━━ DATASET EXCERPTS

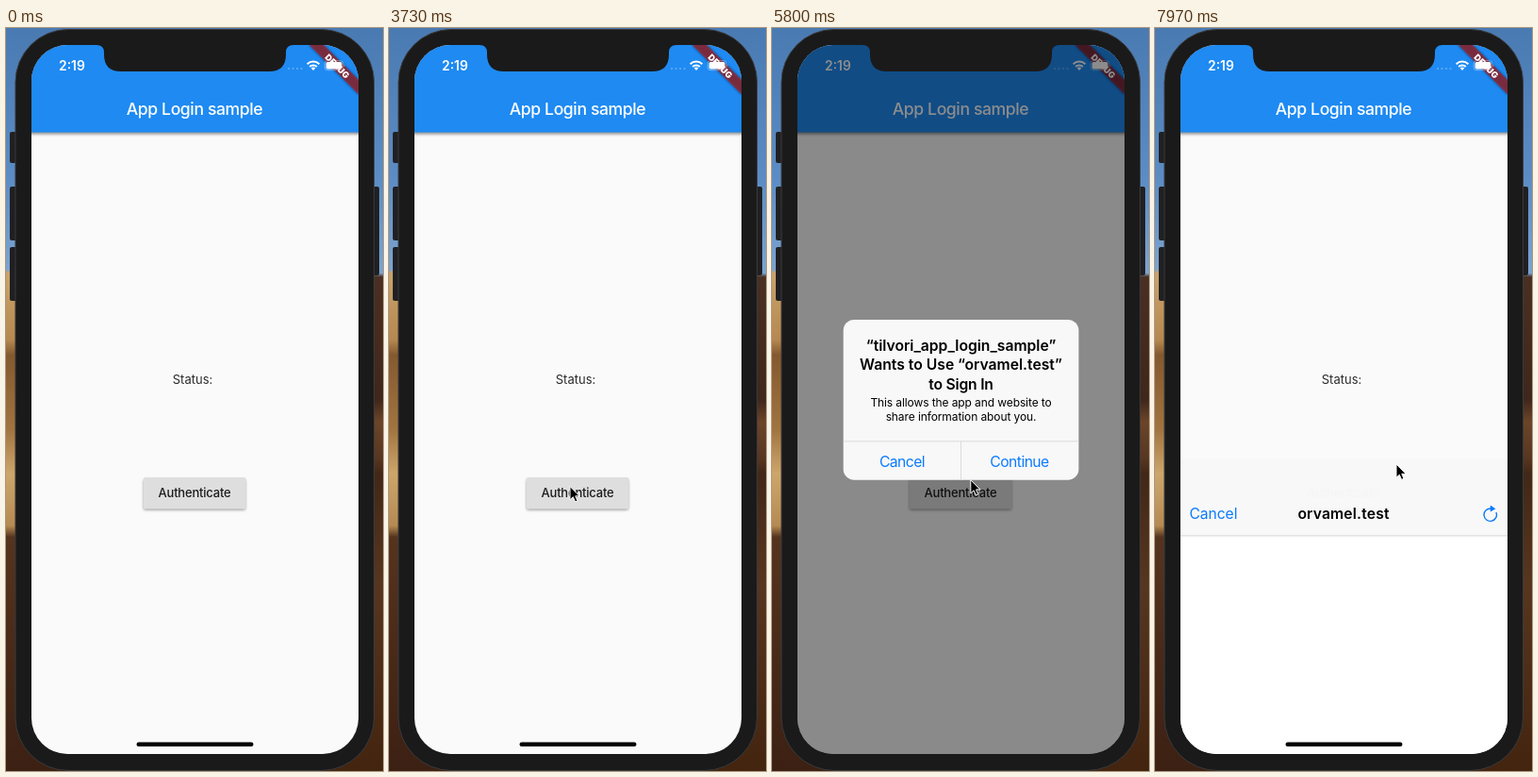
Write an HTML page that moves like this. It is 400 px wide and 787 px high and loops after 8000 ms.

```html
<!DOCTYPE html>
<html lang="en">
<head>
<meta charset="utf-8">
<title>App Login sample</title>
<style>
  html, body { margin: 0; width: 100%; height: 100%; overflow: hidden; background: #1a1a1a; }
  svg { display: block; width: 100vw; height: 100vh; }
  text { font-family: Inter, sans-serif; }
  .mid { text-anchor: middle; }
  .bold { font-size: 15.7px; font-weight: 600; }
  .link { font-size: 15.7px; fill: #0a7aff; }
  .tight { letter-spacing: -.55px; }
  .note { font-size: 12px; letter-spacing: -.1px; }
</style>
</head>
<body>
<svg viewBox="0 0 400 787" preserveAspectRatio="none">
  <defs>
    <linearGradient id="left" x2="0" y2="1">
      <stop offset="0" stop-color="#4a7ab2"/>
      <stop offset=".2" stop-color="#5b8cc4"/>
      <stop offset=".325" stop-color="#7ba3cf"/>
      <stop offset=".33" stop-color="#c9a36a"/>
      <stop offset=".42" stop-color="#b5884f"/>
      <stop offset=".44" stop-color="#84592f"/>
      <stop offset=".54" stop-color="#a1743f"/>
      <stop offset=".6" stop-color="#cda66b"/>
      <stop offset=".67" stop-color="#b58a52"/>
      <stop offset=".685" stop-color="#55341e"/>
      <stop offset="1" stop-color="#3c2013"/>
    </linearGradient>
    <linearGradient id="right" x2="0" y2="1">
      <stop offset="0" stop-color="#4a7ab2"/>
      <stop offset=".2" stop-color="#5b8cc4"/>
      <stop offset=".33" stop-color="#7ba3cf"/>
      <stop offset=".335" stop-color="#4a3022"/>
      <stop offset=".5" stop-color="#3f271b"/>
      <stop offset=".53" stop-color="#6c4529"/>
      <stop offset=".58" stop-color="#573621"/>
      <stop offset=".6" stop-color="#422818"/>
      <stop offset=".75" stop-color="#57361f"/>
      <stop offset="1" stop-color="#43240f"/>
    </linearGradient>
    <clipPath id="screen"><rect x="27" y="18" width="347" height="751" rx="38"/></clipPath>
    <filter id="soft" x="-20%" y="-40%" width="140%" height="180%"><feGaussianBlur stdDeviation="1.7"/></filter>
  </defs>

  <rect width="200" height="787" fill="url(#left)"/>
  <rect x="200" width="200" height="787" fill="url(#right)"/>

  <g fill="#202022">
    <rect x="4" y="110" width="8" height="33" rx="2"/>
    <rect x="4" y="168" width="8" height="57" rx="2"/>
    <rect x="4" y="232" width="8" height="57" rx="2"/>
    <rect x="388" y="168" width="8" height="94" rx="2"/>
  </g>
  <rect x="10" y="1.5" width="380.5" height="785" rx="56" fill="#1a1a1a" stroke="#3a3a3c"/>

  <g clip-path="url(#screen)">
    <rect x="27" y="18" width="347" height="751" fill="#fafafa"/>
    <rect x="20" y="20" width="361" height="92.5" fill="#000" opacity=".42" filter="url(#soft)"/>
    <rect x="27" y="18" width="347" height="92.5" fill="#1e8af2"/>
    <text class="mid" x="200" y="91.5" fill="#fff" font-size="17.6" font-weight="500" letter-spacing="-.4">App Login sample</text>
    <text class="mid" x="198" y="377" fill="#2c2c2c" font-size="13">Status:</text>

    <rect x="146" y="478" width="108" height="32.5" rx="2" fill="#000" opacity=".4" filter="url(#soft)"/>
    <rect x="146" y="476" width="108.5" height="33.5" rx="2" fill="#dedede"/>
    <text class="mid" x="200" y="497" fill="#1c1c1c" font-size="13" font-weight="500" letter-spacing="-.2">Authenticate</text>

    <g transform="translate(374 18) rotate(45)">
      <rect x="-37" y="26" width="74" height="11" fill="#000" opacity=".5" filter="url(#soft)"/>
      <rect x="-37" y="26" width="74" height="11" fill="#b71c1c" opacity=".63"/>
      <text class="mid" y="35.2" fill="#fff" font-size="9.2" font-weight="900">DEBUG</text>
    </g>

    <g fill="#fff">
      <text x="56" y="45" font-size="13.9" font-weight="600">2:19</text>
      <g opacity=".24">
        <circle cx="300" cy="43" r="1.2"/><circle cx="304.5" cy="43" r="1.2"/>
        <circle cx="309" cy="43" r="1.2"/><circle cx="313.5" cy="43" r="1.2"/>
      </g>
      <path d="M326 45l-2.3-2.4a3.3 3.3 0 0 1 4.6 0z"/>
      <g fill="none" stroke="#fff" stroke-width="1.9">
        <path d="M322.2 41a5.4 5.4 0 0 1 7.6 0"/>
        <path d="M319.6 38.2a9.1 9.1 0 0 1 12.8 0"/>
      </g>
      <rect x="338.2" y="34.7" width="19.6" height="10" rx="2.8" fill="none" stroke="#fff" stroke-opacity=".4" stroke-width=".9"/>
      <rect x="339.6" y="36" width="16.8" height="7.4" rx="1.6"/>
      <path d="M358.8 38.2q1.6 1.5 0 3z" opacity=".5"/>
    </g>

    <rect id="dim" x="27" y="18" width="347" height="751"/>

    <g id="alert">
      <rect id="panel" x="75.7" y="309" width="249.7" height="169.7" rx="11.5" fill="#f8f8f8"/>
      <g id="words">
        <path d="M75.7 437.8H325.4M200.5 437.8V478.7" stroke="#d9d9db" stroke-width=".9"/>
        <g class="mid bold">
          <text x="200.5" y="342">“tilvori_app_login_sample”</text>
          <text x="200.5" y="362">Wants to Use “orvamel.test”</text>
          <text x="200.5" y="382.5" letter-spacing="-.2">to Sign In</text>
        </g>
        <g class="mid note">
          <text x="200.5" y="401">This allows the app and website to</text>
          <text x="200.5" y="415.5">share information about you.</text>
        </g>
        <g class="mid link tight">
          <text x="138" y="464.8">Cancel</text>
          <text x="262.5" y="464.8">Continue</text>
        </g>
      </g>
    </g>

    <g id="sheet">
      <rect x="27" y="18" width="347" height="81.5" fill="#f8f8f8" fill-opacity=".99"/>
      <rect x="27" y="99.5" width="347" height="670" fill="#fff"/>
      <path d="M27 99.5H374" stroke="#d2d2d4" stroke-width=".9"/>
      <text class="link" x="36.5" y="81.5" letter-spacing="-.1">Cancel</text>
      <text class="mid bold" x="200" y="81.5" letter-spacing=".15">orvamel.test</text>
      <path d="M361.9 74.6A6.7 6.7 0 1 1 356.5 70.6" fill="none" stroke="#0a7aff" stroke-width="1.4"/>
      <path d="M355.8 67.2L361.4 70.8L355.8 74.2z" fill="#0a7aff"/>
    </g>

    <rect id="home" x="138.5" y="756.5" width="124" height="4.6" rx="2.3"/>
  </g>

  <path d="M96 17H305V18Q297 18 297 26V28Q297 46 279 46H122Q104 46 104 28V26Q104 18 96 18z" fill="#1a1a1a"/>

  <path id="cursor" d="M0 0V14.2L3.3 11.2L5.6 16.4L8 15.3L5.8 10.3H10.2z" stroke="#fff" stroke-width="1" stroke-linejoin="round"/>
</svg>
<script>
  const LOOP = 8000;
  const ALERT_IN = 4273, ALERT_OUT = 7205, SHEET_IN = 7893;
  // time, x, y of the pointer tip
  const pointerPath = [
    [900, 330, 800], [1500, 192, 485.5], [5550, 192, 485.5], [6250, 256, 462]
  ];
  const el = id => document.getElementById(id);
  const [dim, alertBox, panel, words, sheet, home, cursor] =
    ['dim', 'alert', 'panel', 'words', 'sheet', 'home', 'cursor'].map(el);

  // Critically damped spring running from 0 to 1
  const spring = (ms, rate) => {
    const x = Math.max(0, ms) / 1000 * rate;
    return 1 - (1 + x) * Math.exp(-x);
  };
  const smooth = x => x * x * (3 - 2 * x);

  function pointerAt(t) {
    const next = pointerPath.findIndex(step => step[0] > t);
    if (next === 0) return pointerPath[0].slice(1);
    if (next < 0) return pointerPath[pointerPath.length - 1].slice(1);
    const [t0, x0, y0] = pointerPath[next - 1], [t1, x1, y1] = pointerPath[next];
    const k = smooth((t - t0) / (t1 - t0));
    return [x0 + (x1 - x0) * k, y0 + (y1 - y0) * k];
  }

  function draw(t) {
    const grow = spring(t - ALERT_IN, 22.86);
    const shown = grow * (1 - spring(t - ALERT_OUT, 22.86));
    const scale = 1.2 - .2 * grow;
    dim.setAttribute('opacity', .45 * shown);
    home.setAttribute('opacity', 1 - shown);
    alertBox.setAttribute('transform', `translate(200.5 394) scale(${scale}) translate(-200.5 -394)`);
    panel.setAttribute('opacity', shown ** .4);
    words.setAttribute('opacity', shown ** .85);

    const drop = 751 * (1 - spring(t - SHEET_IN, 18.25));
    sheet.setAttribute('transform', `translate(0 ${drop})`);
    cursor.setAttribute('transform', `translate(${pointerAt(t)})`);
  }

  const start = performance.now();
  function tick() {
    draw((performance.now() - start) % LOOP);
    requestAnimationFrame(tick);
  }
  draw(0);
  requestAnimationFrame(tick);
</script>
</body>
</html>
```
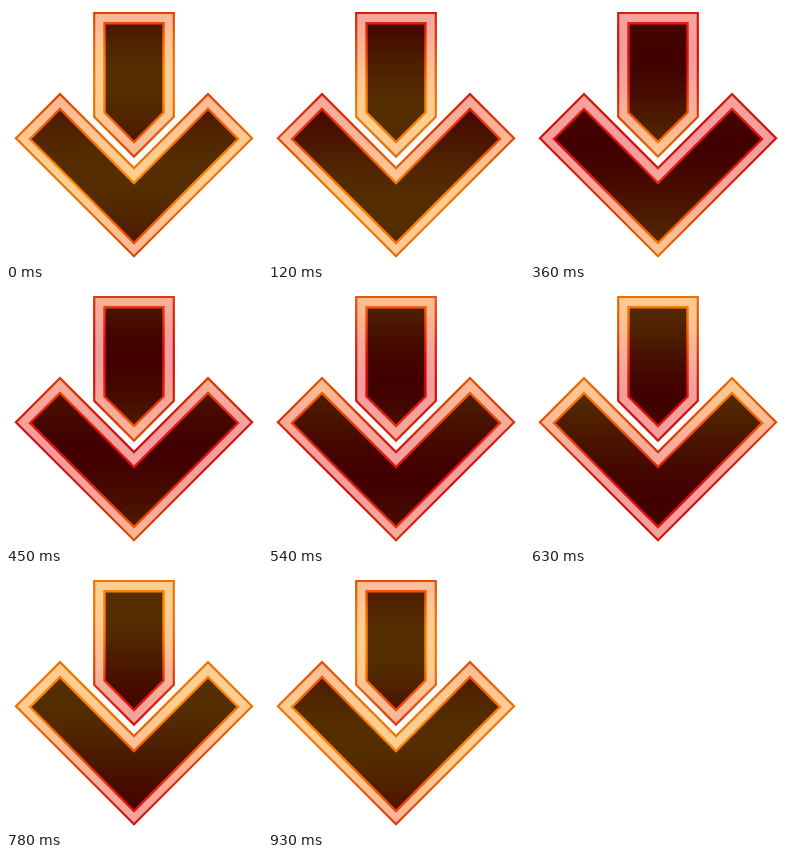
Animation, 256 px wide and 256 px high, one loop 960 ms. Source, as an HTML page:

```html
<!DOCTYPE html>
<html lang="en">
<head>
<meta charset="utf-8">
<title>Down arrow</title>
<style>
  html, body { margin: 0; width: 100%; height: 100%; overflow: hidden; background: #fff; }
  svg { display: block; width: 100vw; height: 100vh; }
</style>
</head>
<body>
<svg viewBox="0 0 256 256">
  <defs id="defs"></defs>
  <g fill="url(#band)" stroke="url(#edge)" stroke-width="2.2">
    <path d="M88.2 7H167.8V110.8L128 150.6L88.2 110.8Z"/>
    <path d="M9.9 132.2L54 88.1L128 162.1L202 88.1L246.1 132.2L128 250.3Z"/>
  </g>
  <g fill="url(#core)" stroke="url(#line)" stroke-width="2.4">
    <path d="M98.5 17.3H157.5V106.5L128 136L98.5 106.5Z"/>
    <path d="M24 133L54 103L128 177L202 103L232 133L128 237Z"/>
  </g>
</svg>
<script>
const LOOP = 960, STEP = 30, STOPS = 12;
const NS = 'http://www.w3.org/2000/svg';

// Each layer blends from its red to its orange.
const layers = {
  edge: [[208, 16, 12], [236, 120, 4]],
  band: [[244, 158, 158], [255, 206, 146]],
  line: [[222, 14, 14], [255, 132, 0]],
  core: [[66, 1, 0], [84, 46, 0]]
};

function add(parent, tag, attrs) {
  const el = document.createElementNS(NS, tag);
  for (const key in attrs) el.setAttribute(key, attrs[key]);
  return parent.appendChild(el);
}

// Gradients span the height of each shape they paint.
const defs = document.getElementById('defs');
const stops = [];
for (const id in layers) {
  const grad = add(defs, 'linearGradient', { id, x1: 0, y1: 0, x2: 0, y2: 1 });
  for (let i = 0; i <= STOPS; i++) {
    const pos = i / STOPS;
    stops.push({ el: add(grad, 'stop', { offset: pos }), pos, colors: layers[id] });
  }
}

const mix = ([from, to], k) =>
  `rgb(${from.map((c, i) => Math.round(c + (to[i] - c) * k)).join(',')})`;

// A warm wave travels down, half a wavelength per shape.
function draw(ms) {
  const t = Math.floor((ms % LOOP) / STEP) * STEP / LOOP;
  for (const { el, pos, colors } of stops) {
    const warmth = 0.5 + 0.5 * Math.cos(2 * Math.PI * (t - 0.75 - pos / 2));
    el.setAttribute('stop-color', mix(colors, warmth));
  }
}

const start = performance.now();
function tick() {
  draw(performance.now() - start);
  requestAnimationFrame(tick);
}
tick();
</script>
</body>
</html>
```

━━━━

TASK DETAILS: A single number is the whole answer: the tally of lines in the entries that hold "filter".

RESPONSE BOX: 4